Below is a very interesting graphic that takes some focus and analysis. It illustrates the impact that income and educational legacy has on the BA graduation rates of students who are full-time and start at a four-year public institution.
The three sets of columns focus on the educational legacy of a student's parents: high school diploma, some college (but no degree), and a BA. This essentially controls for parental legacy allowing us to see the impact of income. The varied colored bars illustrate the four income quartiles (dependent students).
For students whose parents earned a high school diploma, note the differential in BA attainment from lowest quartile to third quartile (low N did not allow for the highest quartile, meaning that most people in that demographic had more than a high school diploma). The more affluent students doubled the BA attainment rate of those from the first quartile (73 versus 35 percent). Looking at the third set of bars, for those whose parents had a BA, note that income still matters greatly. Affluent students graduated at an 86 percent rate, compared to 59 percent for low-income students. As can clearly be seen, each quartile upward in income returns with a higher graduation rate.
Looking across the three sets of columns, we also notice that the graduation rate also increase by educational legacy. Note that low-income students whose parents had a BA graduated at a higher rate than third quartile income students whose parents had only some college. However, third-quartile students whose parents only had a high school diploma did much better than those third quartile students whose parents had some college. That would seem to be an anomaly of some type.

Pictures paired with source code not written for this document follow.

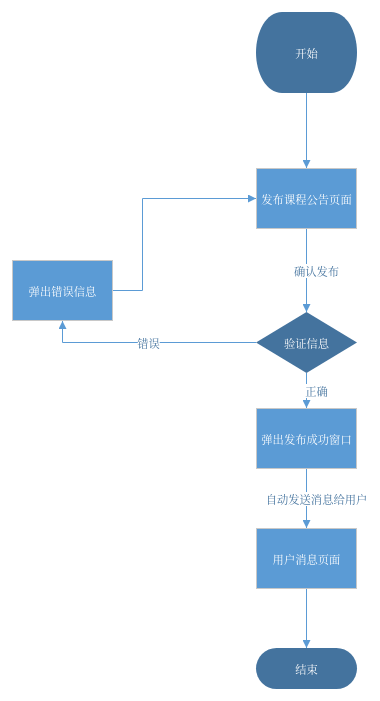
<!DOCTYPE html>
<html lang="zh-CN">
<head>
<meta charset="utf-8">
<title>发布课程公告流程图</title>
<style>
:root {
  --paper: #fff;
  --step: #5b9bd5;
  --step-edge: #c8c8c8;
  --terminal: #44739e;
  --line: #5b9bd5;
  --node-text: #fff;
  --label-text: #44739e;
}
* { box-sizing: border-box; }
html, body { margin: 0; background: var(--paper); overflow: hidden; }
.flowchart {
  position: relative;
  width: 380px;
  height: 701px;
  overflow: hidden;
  background: var(--paper);
  font: 11.3px/14px "Noto Serif CJK SC", "Noto Serif", serif;
}
.shapes { position: absolute; inset: 0; display: block; }
.connectors path { fill: none; stroke: var(--line); stroke-width: 1; }
.terminals { fill: var(--terminal); }
.node, .label { position: absolute; white-space: nowrap; }
.node {
  display: flex;
  align-items: center;
  justify-content: center;
  left: 256px;
  width: 101px;
  height: 61px;
  color: var(--node-text);
}
.step { background: var(--step); border: 1px solid var(--step-edge); }
.start { top: 12px; height: 81px; }
.publish { top: 168px; }
.error { left: 12px; top: 260px; }
.verify { top: 312px; }
.success { top: 408px; }
.message { top: 528px; }
.end { top: 648px; height: 41px; }
.label {
  transform: translate(-50%, -50%);
  background: var(--paper);
  color: var(--label-text);
}
.confirm { left: 316.5px; top: 271px; }
.wrong { left: 148.5px; top: 343px; }
.right { left: 316.5px; top: 391px; }
.notify { left: 316.5px; top: 499px; }
</style>
</head>
<body>
<main class="flowchart">
  <svg class="shapes" width="380" height="701" viewBox="0 0 380 701" aria-hidden="true">
    <defs>
      <marker id="arrow" viewBox="0 0 8 8" refX="8" refY="4" markerWidth="8" markerHeight="8" markerUnits="userSpaceOnUse" orient="auto">
        <polygon points="0,0 8,4 0,8" fill="#5b9bd5"/>
      </marker>
    </defs>
    <g class="connectors" marker-end="url(#arrow)">
      <path marker-end="url(#arrow)" d="M306.5 93V168"/>
      <path marker-end="url(#arrow)" d="M306.5 229V312"/>
      <path marker-end="url(#arrow)" d="M306.5 373V408"/>
      <path marker-end="url(#arrow)" d="M306.5 469V528"/>
      <path marker-end="url(#arrow)" d="M306.5 589V648"/>
      <path marker-end="url(#arrow)" d="M256 342.5H62.5V321"/>
      <path marker-end="url(#arrow)" d="M113 290.5H142.5V198.5H256"/>
    </g>
    <g class="terminals">
      <path d="M282 12H331C347 12 357 32 357 52.5S347 93 331 93H282C266 93 256 73 256 52.5S266 12 282 12Z"/>
      <polygon points="306.5,312 357,342.5 306.5,373 256,342.5"/>
      <rect x="256" y="648" width="101" height="41" rx="20.5"/>
    </g>
  </svg>

  <div class="node start">开始</div>
  <div class="node step publish">发布课程公告页面</div>
  <div class="node step error">弹出错误信息</div>
  <div class="node verify">验证信息</div>
  <div class="node step success">弹出发布成功窗口</div>
  <div class="node step message">用户消息页面</div>
  <div class="node end">结束</div>

  <span class="label confirm">确认发布</span>
  <span class="label wrong">错误</span>
  <span class="label right">正确</span>
  <span class="label notify">自动发送消息给用户</span>
</main>
</body>
</html>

Regardless, this graphic, and the associated table, illustrates the impact of income and educational legacy, with a possibly conclusion that money matters more than legacy.